**TASK STATEMENT**.
Your answer should be every line from the records that contains "rect".

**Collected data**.

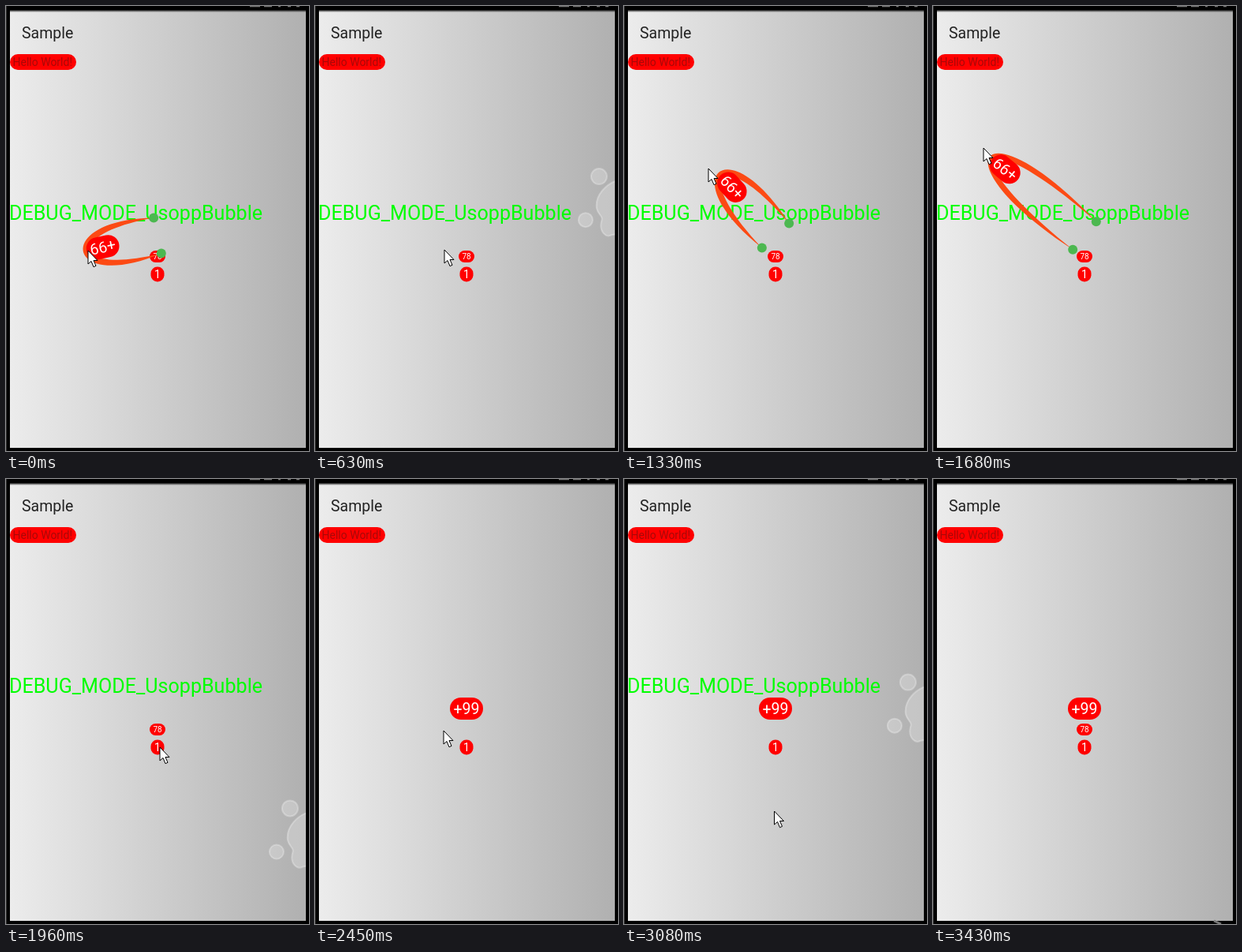
These frames come from a looping animation (384x564 px, 3710 ms). An HTML page:

```html
<!DOCTYPE html>
<html lang="en">
<head>
<meta charset="utf-8">
<title>Elastic bubbles</title>
<style>
  html, body { margin: 0; width: 100%; height: 100%; overflow: hidden; background: #000; }
  svg { display: block; width: 384px; height: 564px; font-family: Roboto, "Noto Sans", sans-serif; }
  .badge rect { fill: #f00; }
  .badge text { fill: #fff; text-anchor: middle; }
</style>
</head>
<body>
<svg viewBox="0 0 384 564">
  <defs>
    <linearGradient id="shade">
      <stop offset="0" stop-color="#ececec"/>
      <stop offset="1" stop-color="#b0b0b0"/>
    </linearGradient>
    <linearGradient id="bar" x2="0" y2="1">
      <stop offset="0" stop-color="#000"/>
      <stop offset=".6" stop-color="#000"/>
      <stop offset="1" stop-color="#000" stop-opacity="0"/>
    </linearGradient>
    <clipPath id="screen"><rect x="5" y="5" width="375" height="555"/></clipPath>
  </defs>
  <rect width="384" height="564"/>
  <path d="M.5 0V564" stroke="#333"/>
  <rect x="5" y="5" width="375" height="555" fill="url(#shade)"/>
  <rect x="5" width="375" height="8" fill="url(#bar)"/>
  <path d="M309 .5h13M327 .5h10M345 .5h3M357 .5h4M368 .5h4" stroke="#777" stroke-width="1.5"/>
  <text x="20" y="41" font-size="19.5" fill="#222">Sample</text>
  <rect x="5" y="61" width="84" height="20" rx="10" fill="#f00"/>
  <text x="8.5" y="76" font-size="14" fill="#a80808">Hello World!</text>

  <g clip-path="url(#screen)">
    <g class="badge" transform="translate(192 340)">
      <rect x="-8.5" y="-9.5" width="17" height="19" rx="8.3"/>
      <text y="5" font-size="14">1</text>
    </g>
    <g id="rest"></g>
    <text id="label" x="4" y="271" font-size="25.1" fill="#0f0">DEBUG_MODE_UsoppBubble</text>
    <path id="band" fill="#fc4a14"/>
    <g id="held"></g>
    <g id="anchors" fill="#4cb850"><circle/><circle/></g>
    <g id="burst" fill="#fff" fill-opacity=".25" stroke="#fff" stroke-opacity=".28" stroke-width="2">
      <circle cx="-24" cy="-34" r="10"/>
      <circle cx="-41" cy="21" r="9"/>
      <path d="M2-30C-16-25-29-10-27 6C-25 15-18 16-21 23C-24 36-15 44-8 40L2 38Z"/>
    </g>
  </g>
  <path id="stub" d="M356 560L365 564" stroke="#777" stroke-width="3"/>
  <path id="cursor" d="M0 0V17L4 13.5L7 20.7L10 19.3L7 12.5H12Z" fill="#fff" stroke="#000"/>
</svg>
<script>
const LOOP = 3710, STEP = 70, EDGE = 384;
const el = id => document.getElementById(id);
const show = (node, on) => { node.style.display = on ? '' : 'none'; };

const big = { x: 192, y: 291, w: 42, h: 28, size: 19.5, text: '+99', dot: 6 };
const small = { x: 192, y: 317.5, w: 20, h: 15, size: 10, text: '78', dot: 2.3 };

// Each shot: grab, release, burst, end, and the keyed tip of the rubber band.
const shots = [
  { b: big, grab: -STEP, release: 350, burst: 560, end: 910, tip: [[0, 98, 311]] },
  { b: big, grab: 980, release: 1680, burst: 1890, end: 2240,
    tip: [[1050, 168, 270], [1330, 120, 211], [1680, 72, 190.7]] },
  { b: small, grab: 2450, release: 2800, burst: 3010, end: 3360,
    tip: [[2520, 149, 321], [2730, 89, 331], [2800, 88, 331.5]] }
];
const pointer = [
  [0, 104, 310], [280, 104, 310], [630, 164, 309], [770, 186, 288], [980, 184, 286],
  [1330, 107, 206], [1680, 64, 180], [1960, 195, 340], [2310, 192, 319], [2380, 192, 319],
  [2450, 163, 319], [2730, 91, 332], [2870, 90, 334], [3430, 358, 566]
];

function at(keys, t) {
  const i = keys.findIndex(k => k[0] > t);
  if (i === 0) return keys[0].slice(1);
  if (i < 0) return keys[keys.length - 1].slice(1);
  const [a, b] = [keys[i - 1], keys[i]];
  const p = (t - a[0]) / (b[0] - a[0]);
  return [a[1] + (b[1] - a[1]) * p, a[2] + (b[2] - a[2]) * p];
}

function addBadge(parent, b) {
  parent.insertAdjacentHTML('beforeend', `<g class="badge" transform="translate(${b.x} ${b.y})">
    <rect x="${-b.w / 2}" y="${-b.h / 2}" width="${b.w}" height="${b.h}" rx="${b.h / 2}"/>
    <text y="${b.size * 0.355}" font-size="${b.size}">${b.text}</text></g>`);
  return parent.lastElementChild;
}
for (const b of [big, small]) {
  b.rest = addBadge(el('rest'), b);
  b.held = addBadge(el('held'), b);
}

function bandPath(point, b, reach) {
  const r = b.w * 0.55, k = b.w * 1.15, cx = reach * 4 / 3;
  const dx = Math.min(cx, b.w * 0.28), dk = b.w * 0.5;
  return `M${point(0, r)}C${point(cx, k)} ${point(cx, -k)} ${point(0, -r)}` +
    `C${point(cx - dx, dk - k)} ${point(cx - dx, k - dk)} ${point(0, r)}Z`;
}

function drawShot(shot, t) {
  const b = shot.b;
  const [tx, ty] = at(shot.tip, Math.min(t, shot.release));
  const length = Math.hypot(tx - b.x, ty - b.y);
  const ux = (tx - b.x) / length, uy = (ty - b.y) / length;
  const point = (along, across) => [b.x + ux * along - uy * across, b.y + uy * along + ux * across];
  const inset = b.w * 0.6, start = length - inset, stop = (EDGE - b.x) / ux;
  const flight = Math.max(0, (t - shot.release) / (shot.burst - shot.release));
  const d = start + (stop - start) * flight;
  const flying = t < shot.burst, stretched = flying && d > 0;

  show(b.held, flying);
  b.held.setAttribute('transform', `translate(${point(d, 0)}) rotate(${Math.atan2(uy, ux) * 180 / Math.PI})`);
  show(el('band'), stretched);
  show(el('anchors'), stretched);
  el('band').setAttribute('d', bandPath(point, b, d + inset));
  [...el('anchors').children].forEach((dot, i) => {
    const [x, y] = point(0, b.w * (i ? 0.55 : -0.55));
    dot.setAttribute('cx', x);
    dot.setAttribute('cy', y);
    dot.setAttribute('r', b.dot);
  });
  show(el('burst'), !flying);
  if (!flying) {
    const p = (t - shot.burst) / (shot.end - shot.burst);
    el('burst').setAttribute('transform', `translate(${point(stop, 0)}) scale(${0.99 + p * 0.06})`);
    el('burst').setAttribute('opacity', Math.min(1, 2.2 - 2 * p));
  }
}

function render(time) {
  const t = Math.floor((time % LOOP) / STEP) * STEP;
  const last = t >= 3430;
  const shot = shots.find(s => t >= s.grab && t < s.end);
  const active = shot && t >= shot.grab + STEP;
  for (const b of [big, small]) {
    show(b.rest, !shot || shot.b !== b);
    show(b.held, false);
  }
  for (const id of ['label', 'band', 'anchors', 'burst']) show(el(id), active && id === 'label');
  if (active) drawShot(shot, t);
  show(el('cursor'), !last);
  show(el('stub'), last);
  el('cursor').setAttribute('transform', `translate(${at(pointer, t)})`);
}

const origin = performance.now();
function tick() {
  render(performance.now() - origin);
  requestAnimationFrame(tick);
}
tick();
</script>
</body>
</html>
```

**ANSWER BOX**.
  .badge rect { fill: #f00; }
    <clipPath id="screen"><rect x="5" y="5" width="375" height="555"/></clipPath>
  <rect width="384" height="564"/>
  <rect x="5" y="5" width="375" height="555" fill="url(#shade)"/>
  <rect x="5" width="375" height="8" fill="url(#bar)"/>
  <rect x="5" y="61" width="84" height="20" rx="10" fill="#f00"/>
      <rect x="-8.5" y="-9.5" width="17" height="19" rx="8.3"/>
    <rect x="${-b.w / 2}" y="${-b.h / 2}" width="${b.w}" height="${b.h}" rx="${b.h / 2}"/>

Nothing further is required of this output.